Task item:
Search the material for "font" and copy each line in which it is found.

Material for this exercise:
Content starts

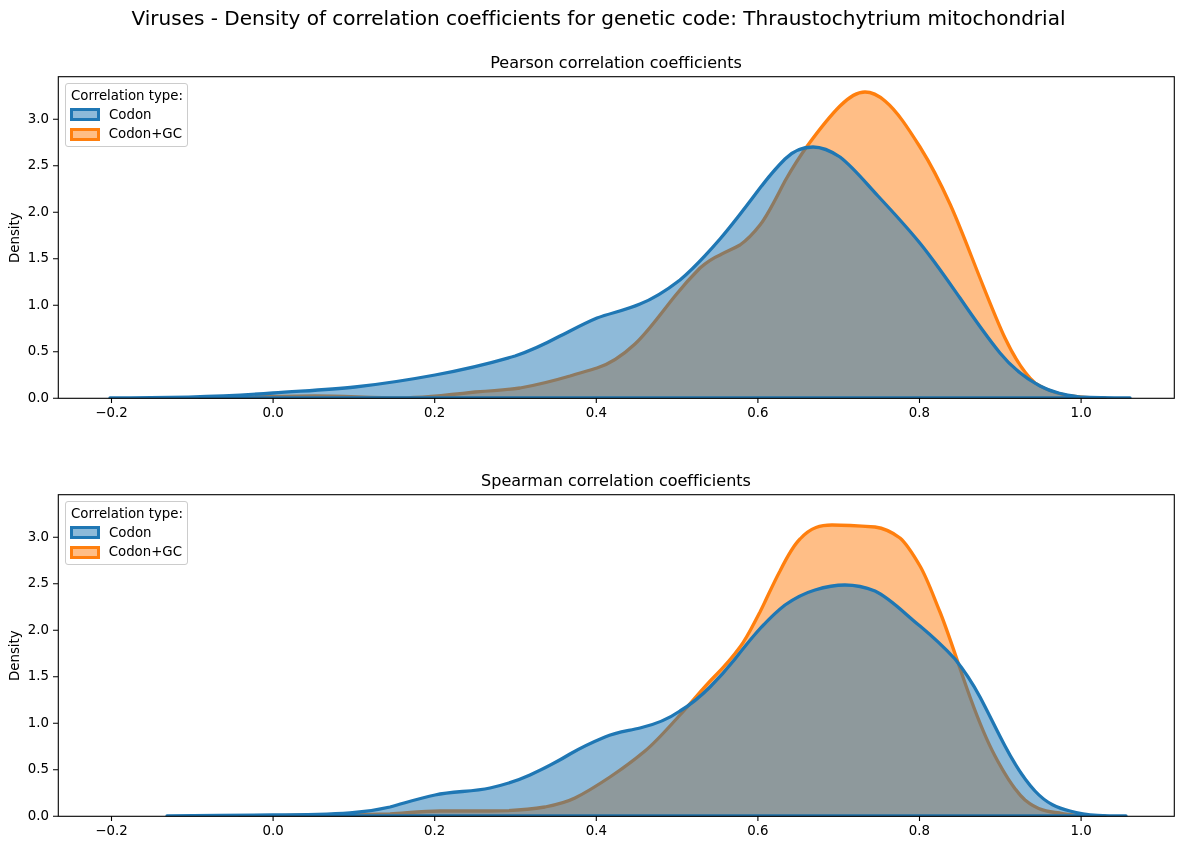
<!DOCTYPE html>
<html lang="en">
<head>
<meta charset="utf-8">
<title>Density of correlation coefficients</title>
<style>
:root {
  --ink: #000;
  --paper: #fff;
  --codon: #1f77b4;
  --codon-fill: rgba(31, 119, 180, .5);
  --gc: #ff7f0e;
  --gc-fill: rgba(255, 127, 14, .5);
  --legend-line: #ccc;
}
* { box-sizing: border-box; margin: 0; padding: 0; }
body { background: var(--paper); overflow: hidden; }
.report {
  width: 1184px; height: 848px; overflow: hidden;
  display: flex; flex-direction: column; gap: 37px;
  color: var(--ink);
  font: 13.33px/16px "DejaVu Sans", sans-serif;
  font-variant-ligatures: none;
  white-space: nowrap;
}
.report-title {
  height: 49px; margin-bottom: -37px; padding-left: 13px;
  font-size: 20px; line-height: 36px; font-weight: 400; text-align: center;
}
.chart {
  height: 381px; flex: none;
  display: grid;
  grid-template-columns: 58px 1116px;
  grid-template-rows: 28px 321px 32px;
}
.chart-title {
  grid-column: 2;
  font-size: 16px; line-height: 28px; font-weight: 400; text-align: center;
}
.y-axis { grid-area: 2 / 1; display: flex; justify-content: space-between; padding: 0 9px 0 7px; }
.axis-name { writing-mode: vertical-rl; transform: rotate(180deg); text-align: center; }
.y-values {
  list-style: none; display: flex; flex-direction: column-reverse;
  height: 344px; flex: none;
}
.y-values li { height: 46.5px; line-height: 46.5px; flex: none; }
.plot { grid-area: 2 / 2; position: relative; }
.plot svg { display: block; overflow: visible; }
.x-values {
  grid-area: 3 / 2; list-style: none; margin-left: -27.3px; padding-top: 7px;
  display: grid; grid-template-columns: repeat(7, 161.6px); text-align: center;
}
.legend {
  position: absolute; left: 7px; top: 6px; width: 123px; height: 64px;
  padding: 4px 5px; border: 1.3px solid var(--legend-line); border-radius: 3px;
  background: rgba(255, 255, 255, .8);
}
.legend ul { list-style: none; padding-top: 1px; }
.legend li { display: flex; align-items: center; gap: 9px; height: 19.5px; }
.swatch { width: 30px; height: 13px; border: 3.3px solid; margin-left: -1px; }
.swatch.codon { border-color: var(--codon); background: var(--codon-fill); }
.swatch.gc { border-color: var(--gc); background: var(--gc-fill); }
.density { stroke-width: 3.3; stroke-linejoin: round; }
.density.codon { stroke: var(--codon); fill: var(--codon-fill); }
.density.gc { stroke: var(--gc); fill: var(--gc-fill); }
.axes { fill: none; stroke: var(--ink); stroke-width: 1.1; }
</style>
</head>
<body>
<main class="report">
  <h1 class="report-title">Viruses - Density of correlation coefficients for genetic code: Thraustochytrium mitochondrial</h1>

  <section class="chart">
    <h2 class="chart-title">Pearson correlation coefficients</h2>
    <div class="y-axis">
      <span class="axis-name">Density</span>
      <ol class="y-values"><li>0.0</li><li>0.5</li><li>1.0</li><li>1.5</li><li>2.0</li><li>2.5</li><li>3.0</li></ol>
    </div>
    <div class="plot">
      <svg width="1116" height="321" viewBox="58 77 1116 321" role="img" aria-label="Pearson density curves">
        <defs>
          <clipPath id="plot-area"><rect x="58" y="77" width="1116" height="321.5"/></clipPath>
          <g id="axes" class="axes">
            <rect x="58.3" y="76.7" width="1116" height="321.6"/>
            <path d="M111.5 398v5M273.1 398v5M434.7 398v5M596.3 398v5M757.9 398v5M919.5 398v5M1081.1 398v5"/>
            <path d="M58 398.3h-5M58 351.8h-5M58 305.3h-5M58 258.7h-5M58 212.2h-5M58 165.7h-5M58 119.2h-5"/>
          </g>
        </defs>
        <g clip-path="url(#plot-area)">
          <path class="density gc" d="M200 398C238 398 277 396 315 396C343 396 372 398 400 398C425 398 450 395 475 392C490 391 505 390 520 388C537 385 553 381 570 376C579 373 588 371 597 368C610 364 622 356 635 344C648 332 662 312 675 296C683 286 692 276 700 268C707 262 713 258 720 255C727 251 733 249 740 245C747 240 753 234 760 225C768 215 777 196 785 181C793 167 800 156 808 145C819 130 829 117 840 106C848 98 856 92 865 92C872 92 878 95 885 101C897 111 908 128 920 147C930 163 940 182 950 204C960 226 970 253 980 278C988 298 997 321 1005 338C1015 359 1025 374 1035 383C1050 393 1065 396 1080 397C1088 398 1096 398 1105 398Z"/>
          <path class="density codon" d="M110 398C164 398 219 397 273 393C300 391 328 390 355 387C382 384 408 380 435 375C462 370 488 364 515 356C530 351 545 344 560 336C572 330 585 323 597 318C611 313 626 310 640 304C653 299 667 290 680 280C693 269 707 254 720 239C732 225 745 208 757 192C766 180 776 168 785 159C794 150 804 147 813 147C822 147 831 151 840 157C853 167 865 182 878 196C892 211 905 225 919 242C933 259 946 278 960 298C973 317 987 337 1000 353C1013 369 1027 379 1040 386C1053 393 1067 395 1080 397C1097 398 1113 398 1130 398Z"/>
        </g>
        <use href="#axes"/>
      </svg>
      <div class="legend">
        <p>Correlation type:</p>
        <ul>
          <li><span class="swatch codon"></span>Codon</li>
          <li><span class="swatch gc"></span>Codon+GC</li>
        </ul>
      </div>
    </div>
    <ol class="x-values"><li>−0.2</li><li>0.0</li><li>0.2</li><li>0.4</li><li>0.6</li><li>0.8</li><li>1.0</li></ol>
  </section>

  <section class="chart">
    <h2 class="chart-title">Spearman correlation coefficients</h2>
    <div class="y-axis">
      <span class="axis-name">Density</span>
      <ol class="y-values"><li>0.0</li><li>0.5</li><li>1.0</li><li>1.5</li><li>2.0</li><li>2.5</li><li>3.0</li></ol>
    </div>
    <div class="plot">
      <svg width="1116" height="321" viewBox="58 77 1116 321" role="img" aria-label="Spearman density curves">
        <g clip-path="url(#plot-area)">
          <path class="density gc" d="M240 398C290 398 340 397 390 396C407 395 423 393 440 393C457 393 473 393 490 393C508 393 527 392 545 389C555 387 565 385 575 380C587 374 598 367 610 359C622 351 633 343 645 333C657 323 668 310 680 297C692 284 703 270 715 258C723 250 732 240 740 229C747 220 753 207 760 194C767 180 773 166 780 153C787 139 793 128 800 121C811 109 821 107 832 107C846 107 861 108 875 109C883 110 892 114 900 120C907 126 913 136 920 148C927 160 933 177 940 194C950 219 960 252 970 279C978 301 987 323 995 338C1005 357 1015 373 1025 382C1037 392 1048 394 1060 395C1075 398 1090 398 1105 398Z"/>
          <path class="density codon" d="M167 398C202 398 238 397 273 397C299 397 324 397 350 395C363 394 377 392 390 389C405 385 420 380 435 377C453 373 472 374 490 370C503 367 517 363 530 357C543 351 557 344 570 336C582 329 593 324 605 319C617 314 628 313 640 310C653 307 667 302 680 293C690 287 700 279 710 269C718 261 727 251 735 241C742 232 750 222 757 214C766 204 776 194 785 187C795 180 805 175 815 172C825 169 835 167 845 167C855 167 865 169 875 173C890 180 905 196 920 208C932 218 943 228 955 241C963 251 972 264 980 279C988 294 997 313 1005 328C1015 347 1025 362 1035 373C1047 386 1058 390 1070 393C1088 398 1107 398 1126 398Z"/>
        </g>
        <use href="#axes"/>
      </svg>
      <div class="legend">
        <p>Correlation type:</p>
        <ul>
          <li><span class="swatch codon"></span>Codon</li>
          <li><span class="swatch gc"></span>Codon+GC</li>
        </ul>
      </div>
    </div>
    <ol class="x-values"><li>−0.2</li><li>0.0</li><li>0.2</li><li>0.4</li><li>0.6</li><li>0.8</li><li>1.0</li></ol>
  </section>
</main>
</body>
</html>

Content ends

Answer below:
  font: 13.33px/16px "DejaVu Sans", sans-serif;
  font-variant-ligatures: none;
  font-size: 20px; line-height: 36px; font-weight: 400; text-align: center;
  font-size: 16px; line-height: 28px; font-weight: 400; text-align: center;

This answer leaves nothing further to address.